Material shown Block Start
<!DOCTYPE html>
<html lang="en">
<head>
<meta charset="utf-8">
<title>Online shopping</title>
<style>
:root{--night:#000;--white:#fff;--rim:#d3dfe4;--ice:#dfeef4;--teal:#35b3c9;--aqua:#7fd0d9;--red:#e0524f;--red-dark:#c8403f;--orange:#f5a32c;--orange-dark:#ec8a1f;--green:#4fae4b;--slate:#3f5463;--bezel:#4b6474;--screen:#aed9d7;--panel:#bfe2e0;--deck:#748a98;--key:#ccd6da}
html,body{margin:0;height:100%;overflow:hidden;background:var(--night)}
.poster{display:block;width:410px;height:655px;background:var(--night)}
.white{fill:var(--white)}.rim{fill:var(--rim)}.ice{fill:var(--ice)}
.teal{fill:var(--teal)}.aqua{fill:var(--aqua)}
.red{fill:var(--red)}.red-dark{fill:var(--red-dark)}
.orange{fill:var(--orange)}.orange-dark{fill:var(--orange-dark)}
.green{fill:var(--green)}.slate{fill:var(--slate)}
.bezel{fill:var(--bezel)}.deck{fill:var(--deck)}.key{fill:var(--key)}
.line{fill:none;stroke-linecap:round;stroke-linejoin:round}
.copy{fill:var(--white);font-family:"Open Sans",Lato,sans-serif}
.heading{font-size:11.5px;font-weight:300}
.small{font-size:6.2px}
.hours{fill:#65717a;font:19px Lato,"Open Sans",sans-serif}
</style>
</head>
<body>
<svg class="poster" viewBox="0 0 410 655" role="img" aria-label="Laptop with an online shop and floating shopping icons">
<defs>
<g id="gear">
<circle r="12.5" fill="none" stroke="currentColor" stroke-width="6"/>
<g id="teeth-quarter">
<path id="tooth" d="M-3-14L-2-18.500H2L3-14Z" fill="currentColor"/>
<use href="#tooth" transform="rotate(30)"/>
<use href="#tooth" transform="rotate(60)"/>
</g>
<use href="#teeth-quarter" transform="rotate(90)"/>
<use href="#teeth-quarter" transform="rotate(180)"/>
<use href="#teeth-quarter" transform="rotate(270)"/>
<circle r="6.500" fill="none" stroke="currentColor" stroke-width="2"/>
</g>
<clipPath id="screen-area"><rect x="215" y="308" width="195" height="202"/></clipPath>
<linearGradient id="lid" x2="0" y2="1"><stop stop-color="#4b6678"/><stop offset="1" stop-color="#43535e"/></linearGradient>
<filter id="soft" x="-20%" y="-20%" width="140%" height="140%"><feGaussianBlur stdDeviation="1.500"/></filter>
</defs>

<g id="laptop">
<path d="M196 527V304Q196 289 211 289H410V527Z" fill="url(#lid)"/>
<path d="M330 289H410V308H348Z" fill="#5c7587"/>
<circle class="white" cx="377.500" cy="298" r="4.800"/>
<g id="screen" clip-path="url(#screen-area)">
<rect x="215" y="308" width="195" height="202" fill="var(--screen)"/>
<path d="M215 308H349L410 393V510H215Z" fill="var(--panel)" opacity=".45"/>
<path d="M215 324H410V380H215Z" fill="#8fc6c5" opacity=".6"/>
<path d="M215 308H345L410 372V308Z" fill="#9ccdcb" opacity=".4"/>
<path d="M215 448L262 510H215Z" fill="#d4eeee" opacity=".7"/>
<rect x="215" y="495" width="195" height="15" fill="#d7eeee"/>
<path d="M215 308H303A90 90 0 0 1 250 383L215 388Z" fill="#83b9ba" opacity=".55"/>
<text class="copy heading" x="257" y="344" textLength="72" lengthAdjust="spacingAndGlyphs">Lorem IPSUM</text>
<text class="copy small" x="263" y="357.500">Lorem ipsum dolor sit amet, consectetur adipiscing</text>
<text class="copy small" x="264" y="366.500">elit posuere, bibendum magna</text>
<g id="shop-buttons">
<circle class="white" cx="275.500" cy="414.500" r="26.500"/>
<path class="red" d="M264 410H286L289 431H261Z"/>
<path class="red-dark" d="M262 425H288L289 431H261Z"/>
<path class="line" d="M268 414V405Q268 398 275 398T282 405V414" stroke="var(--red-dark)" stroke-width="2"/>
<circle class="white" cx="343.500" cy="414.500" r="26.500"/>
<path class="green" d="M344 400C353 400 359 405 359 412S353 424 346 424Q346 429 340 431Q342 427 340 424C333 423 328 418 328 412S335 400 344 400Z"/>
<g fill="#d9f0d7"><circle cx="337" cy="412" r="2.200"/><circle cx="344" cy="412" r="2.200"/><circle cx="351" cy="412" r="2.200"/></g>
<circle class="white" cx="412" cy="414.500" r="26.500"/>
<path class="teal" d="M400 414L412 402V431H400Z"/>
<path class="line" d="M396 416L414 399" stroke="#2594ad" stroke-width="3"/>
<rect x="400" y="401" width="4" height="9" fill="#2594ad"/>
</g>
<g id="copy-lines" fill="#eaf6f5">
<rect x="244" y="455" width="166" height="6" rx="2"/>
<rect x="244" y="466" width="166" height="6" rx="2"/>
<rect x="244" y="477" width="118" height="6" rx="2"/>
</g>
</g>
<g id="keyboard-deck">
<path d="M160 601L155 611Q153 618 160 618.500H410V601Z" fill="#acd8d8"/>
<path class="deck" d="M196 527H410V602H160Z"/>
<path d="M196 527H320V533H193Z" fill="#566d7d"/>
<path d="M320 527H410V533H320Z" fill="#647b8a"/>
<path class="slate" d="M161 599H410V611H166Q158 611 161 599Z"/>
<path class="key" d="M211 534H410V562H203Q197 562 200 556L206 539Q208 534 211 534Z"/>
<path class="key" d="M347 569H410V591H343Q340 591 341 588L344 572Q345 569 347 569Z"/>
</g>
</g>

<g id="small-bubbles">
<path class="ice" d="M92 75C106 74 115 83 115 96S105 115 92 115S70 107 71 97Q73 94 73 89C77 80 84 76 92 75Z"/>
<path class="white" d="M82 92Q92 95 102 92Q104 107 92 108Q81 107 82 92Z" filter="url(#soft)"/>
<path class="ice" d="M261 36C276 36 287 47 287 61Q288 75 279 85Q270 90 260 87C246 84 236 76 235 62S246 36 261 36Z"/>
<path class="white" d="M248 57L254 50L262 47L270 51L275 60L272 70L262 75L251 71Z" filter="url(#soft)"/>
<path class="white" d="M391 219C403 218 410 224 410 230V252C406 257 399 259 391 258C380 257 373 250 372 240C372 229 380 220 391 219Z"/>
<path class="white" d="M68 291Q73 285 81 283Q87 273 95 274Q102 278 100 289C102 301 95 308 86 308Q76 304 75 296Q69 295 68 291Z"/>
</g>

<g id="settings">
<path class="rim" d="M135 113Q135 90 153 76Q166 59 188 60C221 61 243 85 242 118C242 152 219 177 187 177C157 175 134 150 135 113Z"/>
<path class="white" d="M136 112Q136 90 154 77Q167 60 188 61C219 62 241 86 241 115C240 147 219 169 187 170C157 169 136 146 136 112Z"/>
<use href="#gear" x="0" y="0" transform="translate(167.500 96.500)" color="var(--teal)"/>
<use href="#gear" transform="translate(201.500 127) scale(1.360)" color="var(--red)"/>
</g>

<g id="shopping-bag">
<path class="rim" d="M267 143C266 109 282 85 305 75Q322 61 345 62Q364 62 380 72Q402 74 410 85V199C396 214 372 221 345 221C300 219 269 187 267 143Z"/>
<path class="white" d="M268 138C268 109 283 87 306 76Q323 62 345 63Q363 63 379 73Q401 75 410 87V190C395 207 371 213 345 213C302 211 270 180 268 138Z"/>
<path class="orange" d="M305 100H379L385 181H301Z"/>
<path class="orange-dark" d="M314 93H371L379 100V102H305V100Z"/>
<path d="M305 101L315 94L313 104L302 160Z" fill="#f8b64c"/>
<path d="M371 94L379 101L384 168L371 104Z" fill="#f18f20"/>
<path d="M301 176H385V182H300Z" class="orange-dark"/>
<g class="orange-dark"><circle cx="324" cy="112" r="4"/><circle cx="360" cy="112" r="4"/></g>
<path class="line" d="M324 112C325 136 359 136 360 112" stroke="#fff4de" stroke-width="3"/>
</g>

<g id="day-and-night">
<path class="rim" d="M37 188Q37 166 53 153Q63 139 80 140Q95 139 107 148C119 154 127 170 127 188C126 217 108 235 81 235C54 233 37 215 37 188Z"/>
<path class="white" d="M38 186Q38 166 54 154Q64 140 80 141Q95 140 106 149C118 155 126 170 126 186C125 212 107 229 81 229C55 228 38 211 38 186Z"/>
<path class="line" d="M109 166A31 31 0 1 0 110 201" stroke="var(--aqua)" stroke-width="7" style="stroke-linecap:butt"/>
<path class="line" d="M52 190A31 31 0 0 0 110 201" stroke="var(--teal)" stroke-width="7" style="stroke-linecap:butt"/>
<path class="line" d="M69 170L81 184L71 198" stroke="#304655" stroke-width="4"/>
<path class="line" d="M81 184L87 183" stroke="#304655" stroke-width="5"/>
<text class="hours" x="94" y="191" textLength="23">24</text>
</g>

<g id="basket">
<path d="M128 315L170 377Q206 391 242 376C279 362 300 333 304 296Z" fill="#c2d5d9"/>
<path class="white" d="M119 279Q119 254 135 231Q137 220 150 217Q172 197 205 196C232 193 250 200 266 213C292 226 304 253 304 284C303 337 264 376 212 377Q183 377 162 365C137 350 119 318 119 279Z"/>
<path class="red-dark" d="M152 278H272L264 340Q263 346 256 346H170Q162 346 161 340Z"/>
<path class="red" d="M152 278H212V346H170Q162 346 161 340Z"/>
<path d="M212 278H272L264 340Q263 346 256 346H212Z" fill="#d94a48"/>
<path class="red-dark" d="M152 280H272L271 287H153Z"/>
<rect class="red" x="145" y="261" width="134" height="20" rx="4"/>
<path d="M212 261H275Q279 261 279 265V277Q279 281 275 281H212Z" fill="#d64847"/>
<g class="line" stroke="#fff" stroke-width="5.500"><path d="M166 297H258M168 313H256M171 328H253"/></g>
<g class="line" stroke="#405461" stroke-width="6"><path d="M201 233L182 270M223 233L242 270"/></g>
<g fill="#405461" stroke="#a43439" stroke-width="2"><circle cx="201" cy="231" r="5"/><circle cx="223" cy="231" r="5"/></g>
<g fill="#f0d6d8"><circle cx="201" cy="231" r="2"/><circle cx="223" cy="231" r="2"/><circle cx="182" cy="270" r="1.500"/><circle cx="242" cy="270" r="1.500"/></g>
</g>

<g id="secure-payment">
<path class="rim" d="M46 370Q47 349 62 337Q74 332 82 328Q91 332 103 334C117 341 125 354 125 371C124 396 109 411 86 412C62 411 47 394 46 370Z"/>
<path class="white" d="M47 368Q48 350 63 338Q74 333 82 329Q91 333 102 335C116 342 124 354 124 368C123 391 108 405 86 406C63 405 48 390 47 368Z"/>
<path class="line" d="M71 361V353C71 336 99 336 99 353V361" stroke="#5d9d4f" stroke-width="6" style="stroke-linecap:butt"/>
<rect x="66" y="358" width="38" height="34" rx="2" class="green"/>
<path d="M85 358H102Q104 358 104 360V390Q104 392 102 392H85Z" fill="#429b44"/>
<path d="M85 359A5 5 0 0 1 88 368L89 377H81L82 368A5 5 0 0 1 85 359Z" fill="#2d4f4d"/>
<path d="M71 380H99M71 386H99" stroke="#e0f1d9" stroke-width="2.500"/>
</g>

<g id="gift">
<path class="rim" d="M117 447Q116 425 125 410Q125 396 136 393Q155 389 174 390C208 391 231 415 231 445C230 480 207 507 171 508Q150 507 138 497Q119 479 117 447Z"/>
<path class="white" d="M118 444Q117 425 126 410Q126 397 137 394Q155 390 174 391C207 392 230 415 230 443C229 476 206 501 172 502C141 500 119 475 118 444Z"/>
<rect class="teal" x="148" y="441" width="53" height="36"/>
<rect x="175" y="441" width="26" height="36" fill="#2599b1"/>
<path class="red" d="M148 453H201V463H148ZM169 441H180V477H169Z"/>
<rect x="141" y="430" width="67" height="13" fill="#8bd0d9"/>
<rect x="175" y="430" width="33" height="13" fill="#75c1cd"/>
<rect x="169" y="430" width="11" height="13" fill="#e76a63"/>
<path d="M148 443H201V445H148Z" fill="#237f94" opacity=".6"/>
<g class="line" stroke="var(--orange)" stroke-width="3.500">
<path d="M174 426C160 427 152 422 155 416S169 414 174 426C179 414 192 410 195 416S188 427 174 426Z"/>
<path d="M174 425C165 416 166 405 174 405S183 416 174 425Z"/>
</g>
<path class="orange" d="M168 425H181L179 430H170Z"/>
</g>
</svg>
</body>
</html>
Material shown Block End
What is expected: Once you have identified the lines above that contain "area", copy each of them.

Exercise result:
<clipPath id="screen-area"><rect x="215" y="308" width="195" height="202"/></clipPath>
<g id="screen" clip-path="url(#screen-area)">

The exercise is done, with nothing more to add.